Bly's early collection of poems, Silence in the Snowy Fields, was published in 1962, and its plain style had considerable influence on American poems of the next two decades.[1] The following year, he published "A Wrong Turning in American Poetry", an essay.

In 1966, Bly co-founded American Writers Against the Vietnam War. In 1968, he signed the “Writers and Editors War Tax Protest” pledge, vowing to refuse tax payments in protest against the war.[2] When he won the National Book Award for The Light Around the Body, he contributed the prize money to the Resistance. During the 1970s, he published eleven books of poetry, essays, and translations. During the 1980s he published Loving a Woman in Two Worlds, The Wingéd Life: Selected Poems and Prose of Thoreau, The Man in the Black Coat Turns, and A Little Book on the Human Shadow.
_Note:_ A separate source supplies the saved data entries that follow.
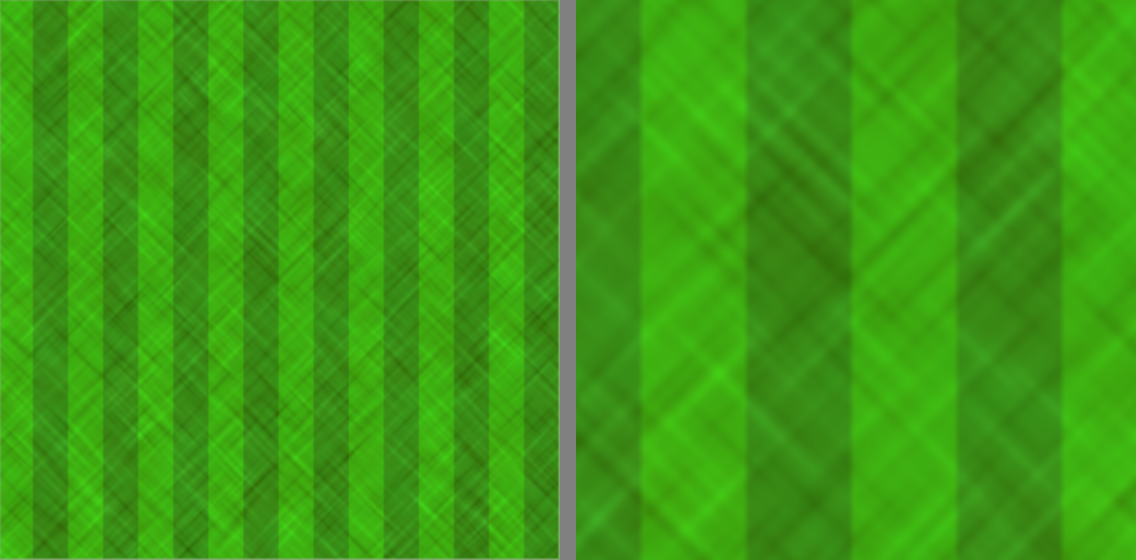
Left: the whole. Right: its middle third, enlarged.
Reproduce this texture procedurally as a Shadertoy shader.

```glsl
vec3 hash3(vec2 p) {
    vec3 q = vec3(dot(p, vec2(127.1, 311.7)), dot(p, vec2(269.5, 183.3)), dot(p, vec2(419.2, 71.9)));
    return fract(sin(q) * 43758.5);
}

// Cellular noise with long thin cells, each holding one soft light or dark streak
float streaks(vec2 p, float seed) {
    p *= vec2(12.0, 108.0);
    vec2 base = floor(p);
    float sum = 0.0;
    for (int j = -1; j <= 1; j++) {
        for (int i = -1; i <= 1; i++) {
            vec2 cell = base + vec2(i, j);
            vec3 rnd = hash3(cell + seed);
            vec2 d = p - cell - rnd.xy;
            sum += (rnd.z * 2.0 - 1.0) * exp(-4.0 * d.x * d.x - 5.0 * d.y * d.y);
        }
    }
    return sum;
}

// Broad uneven patches from layered sines
float mottling(vec2 p) {
    float sum = 0.0, amp = 0.5;
    for (int i = 0; i < 4; i++) {
        p = mat2(0.8, 0.6, -0.6, 0.8) * p + 1.7;
        sum += amp * sin(p.x + 1.3 * sin(p.y)) * sin(p.y + 0.8);
        p *= 1.9;
        amp *= 0.7;
    }
    return sum;
}

void mainImage(out vec4 fragColor, in vec2 fragCoord) {
    vec2 uv = fragCoord / iResolution.xy;

    // Eight pairs of vertical mown bands
    float wave = cos(6.28319 * (uv.x - 0.0275) / 0.1253);
    float band = smoothstep(-0.14, 0.14, wave);
    vec3 grass = mix(vec3(0.222, 0.545, 0.083), vec3(0.242, 0.678, 0.062), band);

    // Crossing diagonal blades
    vec2 diagonal = vec2(uv.x + uv.y, uv.y - uv.x) * 0.7071;
    float blades = streaks(diagonal, 3.0) + streaks(diagonal.yx, 57.0);
    grass += blades * mix(vec3(0.018, 0.065, 0.027), vec3(0.012, 0.073, 0.014), band);
    grass += mottling(uv * 22.0) * vec3(-0.008, 0.022, 0.008);

    // Pale rim, strongest at the right and bottom
    float strongRim = 1.0 - smoothstep(0.001, 0.005, min(1.0 - uv.x, uv.y));
    float faintRim = 1.0 - smoothstep(0.0, 0.004, min(uv.x, 1.0 - uv.y));
    grass = mix(grass, vec3(0.58, 0.68, 0.53), max(0.75 * strongRim, 0.4 * faintRim));

    fragColor = vec4(clamp(grass, 0.0, 1.0), 1.0);
}
```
Among his most famous works is Iron John: A Book About Men, an international bestseller which has been translated into many languages.

Bly died at his home in Minneapolis, Minnesota on November 21, 2021, at the age of 94.[3][4]

Related pages[change | change source]

References[change | change source]

  1. Gioia, Mason, Schoerke (editors) Twentieth-Century American Poetics, p 260
  2. “Writers and Editors War Tax Protest” January 30, 1968 New York Post
  3. "Best-selling Minnesota author poet Robert Bly dies at 94". StartTribune.com. Retrieved November 22, 2021.
  4. McFadden, Robert D. (November 22, 2021). "Robert Bly, Poet Who Gave Rise to a Men's Movement, Dies at 94". The New York Times. Retrieved November 22, 2021.

Other websites[change | change source]